NPR says it has significant interest in any measures to help AM broadcasters better serve the public by improving the listening experience.
“Facilitating the expansion of HD Radio and its additional functionality for program and public safety information and services would serve the public interest, provided the transition to all-digital HD Radio operation does not cause harmful interference,” NPR wrote in comments filed with the FCC this week.
“As it has in the past, NPR supports the expansion of HD Radio, but not at the expense of current analog AM service.”[…]
The FCC approved today the adoption of a rulemaking allowing AM stations to transition to all-digital operation.
Hubbard Radio’s “The Gamut” 820 WWFD Frederick MD has been operating in all digital mode since July 16, 2018 in collaboration with HD Radio owner Xperi. The new rulemaking will allow AM stations to go all-digital and establish operating parameters for doing so.

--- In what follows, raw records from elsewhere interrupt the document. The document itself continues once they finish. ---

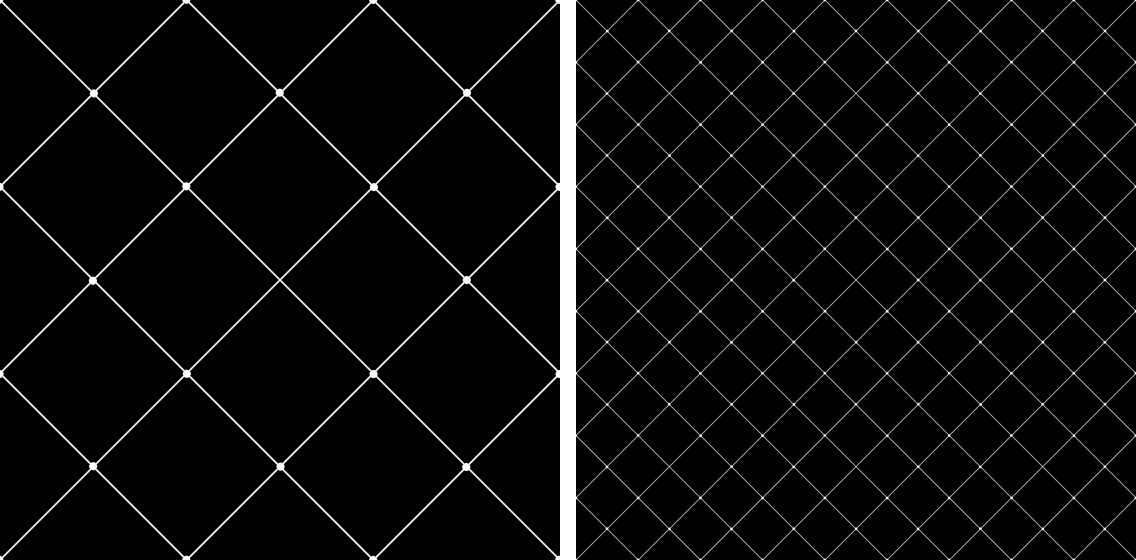
Left, the tile; right, the same tile 3 across and 3 down.
Write a Shadertoy shader that draws this pattern.

```glsl
// Diagonal lattice of thin white lines on black, with round dots at the crossings.

const float REPEATS = 3.0;
const float LINE_HALF_WIDTH = 0.00155;
const float DOT_RADIUS = 0.0072;
const float DOT_JITTER = 0.0013;
const vec3 BACKGROUND = vec3(0.0);
const vec3 INK = vec3(0.99);

float hash(vec2 p) {
    return fract(sin(dot(p, vec2(127.1, 311.7))) * 43758.5453);
}

// Coverage of a shape from its signed distance, softened over about one pixel
float coverage(float dist, float pixel) {
    return 1.0 - smoothstep(-0.7 * pixel, 0.7 * pixel, dist);
}

// Distance to the nearest integer
float nearestInteger(float x) {
    return abs(fract(x + 0.5) - 0.5);
}

// Distance to both families of diagonals, in cell units
float diagonals(vec2 p) {
    float rising = nearestInteger(p.x - p.y);
    float falling = nearestInteger(p.x + p.y);
    return min(rising, falling) * inversesqrt(2.0);
}

// Distance to the nearest dot centre of a square lattice, in cell units
float dotCentre(vec2 p, float offset, float jitter) {
    vec2 id = floor(p - offset + 0.5);
    vec2 key = mod(id, REPEATS) + offset;
    vec2 shift = vec2(hash(key), hash(key + 17.3)) - 0.5;
    float dist = length(p - id - offset - 2.0 * jitter * shift);

    // The crossing in the middle of the tile stays bare
    bool bare = distance(key, vec2(0.5 * REPEATS)) < 0.1;
    return bare ? 1.0 : dist;
}

void mainImage(out vec4 fragColor, in vec2 fragCoord) {
    vec2 p = REPEATS * fragCoord / iResolution.xy;
    float pixel = 1.0 / min(iResolution.x, iResolution.y);

    float lineDist = diagonals(p) / REPEATS - LINE_HALF_WIDTH;

    // Dots sit on cell corners and on cell centres
    float jitter = DOT_JITTER * REPEATS;
    float centre = min(dotCentre(p, 0.0, jitter), dotCentre(p, 0.5, jitter));
    float dotDist = centre / REPEATS - DOT_RADIUS;

    float ink = max(coverage(lineDist, pixel), coverage(dotDist, pixel));
    fragColor = vec4(mix(BACKGROUND, INK, ink), 1.0);
}
```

The FCC today also is opening a comment period on the removal of the programming duplication rule adopted in 1992. The rule limits AM or FM stations from airing more than 25% of total hours in an average broadcast week of duplicative programming. The rule applies to commercial stations in the same service (AM or FM) with substantial contour overlap that are commonlyowned or subject to a time brokerage agreement.[…]
All-Digital on the AM Band? The FCC Might Allow It Soon
AM radio station operators in the United States may soon have the option of switching their transmissions to all-digital.
It’s not a done deal; but the concept is about to take a step closer to reality, because the Federal Communications Commission will consider a proposal at its next meeting that would start a process. It will take comments on whether to allow AM band licensees to make the switch if they want.
Ben Downs, VP/GM of Bryan Broadcasting in Texas, petitioned the FCC in March to initiate a proceeding to authorize the all-digital mode of HD Radio.
Allowing stations to use all-digital transmission is an idea that some broadcasters feel could give business-challenged AM stations in the United States new life or at least another option. Turning off their analog signals would mean that most existing receivers could no longer pick up that signal; but many AM broadcasters are currently heard on FM translator simulcasts now. And adding the all-digital AM option could open up new possibilities for them as the number of digital receivers in the marketplace continues to grow.
[…]Chairman Ajit Pai described the proposal in a blog post Monday: “Just as the FCC is trying to keep pace with changes in the market, so are AM radio operators, and the commission wants to give them as much flexibility as possible to compete in the digital age,” Pai wrote.[…]
THE YEAR WAS 1906. On Christmas Eve of that year, Canadian inventor Reginald Fessenden carried out the first amplitude modulation (AM) radio broadcast of voice and music. He used a high-speed alternator capable of rotating at up to 20,000 revolutions per minute (rpm). Connected to an antenna circuit, it generated a continuous wave with a radio frequency equal to the product of the rotation speed and the number of magnetic rotor poles it had. With 360 poles, radio waves of up to about 100 kHz could be generated. However, Fessenden typically used a speed of 10,000 rpm to produce 60 kHz signals. By inserting a water-cooled microphone in the high-power antenna circuit, he amplitude-modulated the transmitted signal. On that Christmas Eve, he played phonograph records, spoke and played the violin with radio operators being amazed at what they heard.
Fessenden had earlier worked with spark-gap transmitters, as these were standard at the time for the transmission of Morse code, or telegraphy, the wireless communication method already in use. But they couldn’t generate a continuous wave and couldn’t produce satisfactory AM signals. But as telegraphy was the chief means of communication, they remained in use for many years along with high-powered alternators and the Poulsen arc transmitter, which could also generate continuous waves.